→ WORK ORDER
Among the entries below, find every line that contains the string "rect", then copy it.
[Opening INPUT DATA section]
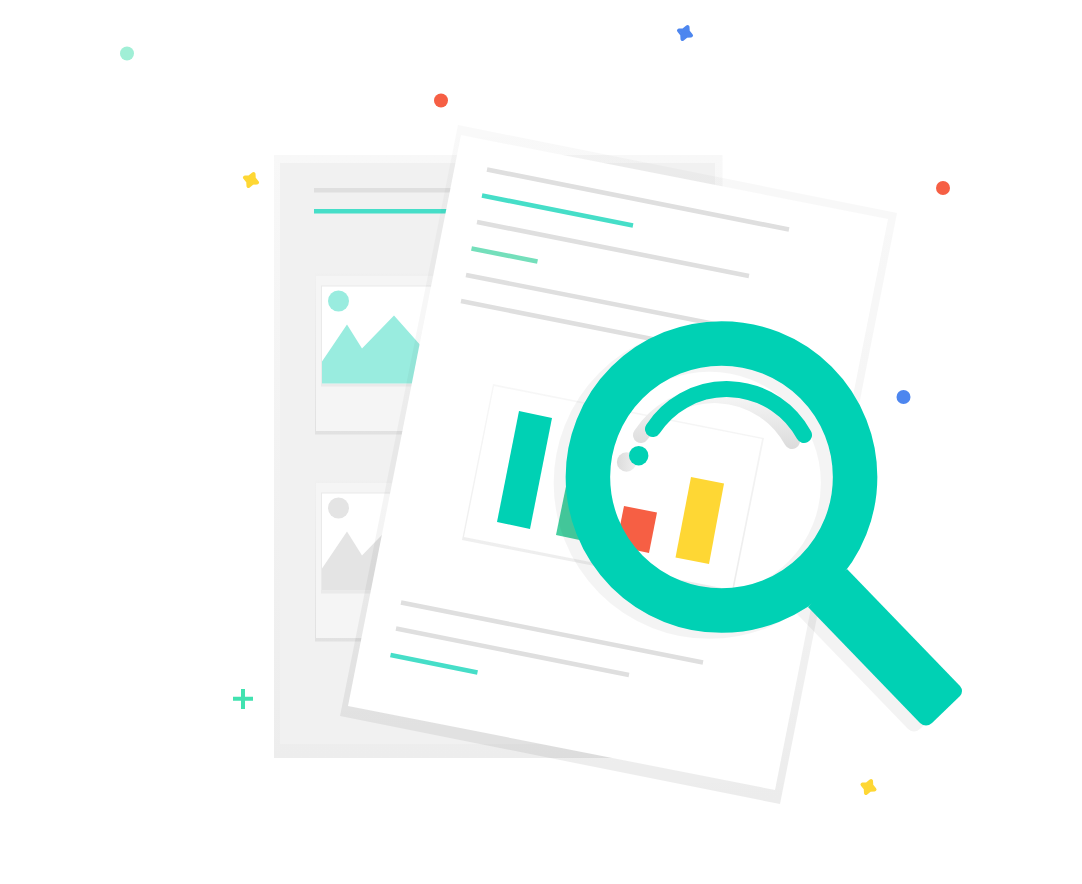
<!DOCTYPE html>
<html lang="en">
<head>
<meta charset="utf-8">
<title>Report search illustration</title>
<style>
:root {
  --teal: #00d1b4;
  --teal-line: #46dec8;
  --teal-soft: #99ecdf;
  --mint: #a0efd6;
  --green: #46cfa0;
  --green-line: #74dfbb;
  --plus: #41e2b0;
  --red: #f65f44;
  --yellow: #fed734;
  --blue: #4d86ef;
  --line: #dfdfdf;
  --page: #f1f1f1;
  --card: #f5f5f5;
  --white: #fff;
}
html, body { margin: 0; background: var(--white); overflow: hidden; }
svg { display: block; width: 1082px; height: 884px; }
.text-lines { fill: none; stroke: var(--line); stroke-width: 4.6; }
.text-lines .accent { stroke: var(--teal-line); }
.text-lines .accent-green { stroke: var(--green-line); }
.star { stroke: currentColor; fill: currentColor; stroke-width: 4; stroke-linejoin: round; }
.yellow { color: var(--yellow); }
.blue { color: var(--blue); }
</style>
</head>
<body>
<svg viewBox="0 0 1082 884" role="img" aria-label="Magnifying glass over a report with a bar chart">
  <defs>
    <linearGradient id="sheet-shadow" x1="0" y1="0" x2="0" y2="1">
      <stop offset="0" stop-color="#000" stop-opacity=".025"/>
      <stop offset=".55" stop-color="#000" stop-opacity=".04"/>
      <stop offset="1" stop-color="#000" stop-opacity=".075"/>
    </linearGradient>
    <linearGradient id="back-shadow" x1="0" y1="0" x2="0" y2="1">
      <stop offset="0" stop-color="#f8f8f8"/>
      <stop offset="1" stop-color="#ededed"/>
    </linearGradient>
    <linearGradient id="card-edge" x1="0" y1="0" x2="0" y2="1">
      <stop offset="0" stop-color="#f0f0f0"/>
      <stop offset="1" stop-color="#e1e1e1"/>
    </linearGradient>
    <linearGradient id="chart-edge" x1="0" y1="0" x2="0" y2="1">
      <stop offset="0" stop-color="#f7f7f7"/>
      <stop offset="1" stop-color="#ececec"/>
    </linearGradient>
    <linearGradient id="shine-shadow" gradientUnits="userSpaceOnUse" x1="0" y1="384" x2="0" y2="442">
      <stop offset="0" stop-color="#f8f8f8"/>
      <stop offset="1" stop-color="#dcdcdc"/>
    </linearGradient>
    <linearGradient id="dot-shadow">
      <stop offset="0" stop-color="#dcdcdc"/>
      <stop offset="1" stop-color="#efefef"/>
    </linearGradient>
    <path id="star" class="star" d="M-5 -3.5Q-1 -2 1.5 -6Q2 -1.500 5.500 1Q1 2 -1 5.500Q-1.500 1 -5 -3.500Z"/>
    <g id="spark" class="star">
      <path d="M2.500 -6L2.800 -1.500L6 2.500L1.500 2.800L-2.500 6L-2.800 1.500L-6 -2.500L-1.500 -2.800Z"/>
    </g>
    <g id="picture-card">
      <rect width="141" height="161" fill="url(#card-edge)"/>
      <rect x="1" y="2.500" width="139" height="155" fill="var(--card)"/>
      <rect x="6" y="12" width="130" height="101" fill="#eaeaea"/>
      <rect x="7" y="13" width="128" height="97" fill="var(--white)"/>
      <circle cx="23.500" cy="27.500" r="10.500" fill="currentColor"/>
      <path d="M7 110V88L32 51L47 75L79 42L135 105V110Z" fill="currentColor"/>
    </g>
    <g id="glass">
      <circle cx="721.500" cy="477" r="133.600" fill="none" stroke="currentColor" stroke-width="44.500"/>
      <path d="M847 569L960 686Q964 691 960 696L932 723Q926 728 920 723L808 607Z" fill="currentColor"/>
    </g>
    <path id="shine" d="M653 429A88 88 0 0 1 804 435" fill="none" stroke-width="16" stroke-linecap="round"/>
  </defs>

  <g id="back-sheet">
    <rect x="274" y="155" width="448.500" height="603" fill="url(#back-shadow)"/>
    <rect x="280" y="163" width="435" height="581" fill="var(--page)"/>
    <g class="text-lines">
      <path d="M314 190.300H640"/>
      <path class="accent" d="M314 211.200H470"/>
    </g>
    <use href="#picture-card" x="315" y="273.500" color="var(--teal-soft)"/>
    <use href="#picture-card" x="315" y="480.500" color="#e4e4e4"/>
  </g>

  <g id="front-sheet">
    <polygon points="458,125 897,213 780,804 340,716" fill="url(#sheet-shadow)"/>
    <polygon points="461,135 888,219 775,790 348,706" fill="var(--white)"/>
    <g class="text-lines">
      <path d="M487 169.500L789 229.500M477 222L749 276M466 275L740 329M461 301L700 348.500M401 602.500L703 662.500M396 628.500L629 675"/>
      <path class="accent" d="M482 195.500L633 225.500M390.500 655L477.500 672.500"/>
      <path class="accent-green" d="M471.500 248.500L537.500 261.500"/>
    </g>
  </g>

  <g id="bar-chart">
    <polygon points="493,384 764,438 733,593 462,540" fill="url(#chart-edge)"/>
    <polygon points="494,386 762,439 732,590 464,537" fill="var(--white)"/>
    <polygon points="519,411 552,418 530,529 497,522" fill="var(--teal)"/>
    <polygon points="572,457 605,464 589,542 556,535" fill="var(--green)"/>
  </g>

  <g id="magnifier">
    <use href="#glass" x="-12" y="6" color="#000" opacity=".045"/>
    <g id="magnified-bars">
      <polygon points="624,506 657,512.500 649,553 616,546" fill="var(--red)"/>
      <polygon points="691,477 724,483.500 709,564 675.500,557.500" fill="var(--yellow)"/>
    </g>
    <use href="#glass" color="var(--teal)"/>
    <use href="#shine" x="-12" y="6" stroke="url(#shine-shadow)"/>
    <circle cx="626.500" cy="462" r="9.700" fill="url(#dot-shadow)"/>
    <use href="#shine" stroke="var(--teal)"/>
    <circle cx="638.700" cy="455.700" r="9.700" fill="var(--teal)"/>
  </g>

  <g id="confetti">
    <circle cx="127" cy="53.500" r="7" fill="var(--mint)"/>
    <circle cx="441" cy="100.500" r="7" fill="var(--red)"/>
    <circle cx="943" cy="188" r="7" fill="var(--red)"/>
    <circle cx="903.500" cy="397" r="7" fill="var(--blue)"/>
    <use href="#spark" class="blue" x="685" y="33"/>
    <use href="#spark" class="yellow" x="251" y="180"/>
    <use href="#spark" class="yellow" x="868.500" y="787"/>
    <path d="M233 698.700H253M243 689V709" stroke="var(--plus)" stroke-width="4"/>
  </g>
</svg>
</body>
</html>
[Closing INPUT DATA section]
→ EXERCISE ANSWER
      <rect width="141" height="161" fill="url(#card-edge)"/>
      <rect x="1" y="2.500" width="139" height="155" fill="var(--card)"/>
      <rect x="6" y="12" width="130" height="101" fill="#eaeaea"/>
      <rect x="7" y="13" width="128" height="97" fill="var(--white)"/>
    <rect x="274" y="155" width="448.500" height="603" fill="url(#back-shadow)"/>
    <rect x="280" y="163" width="435" height="581" fill="var(--page)"/>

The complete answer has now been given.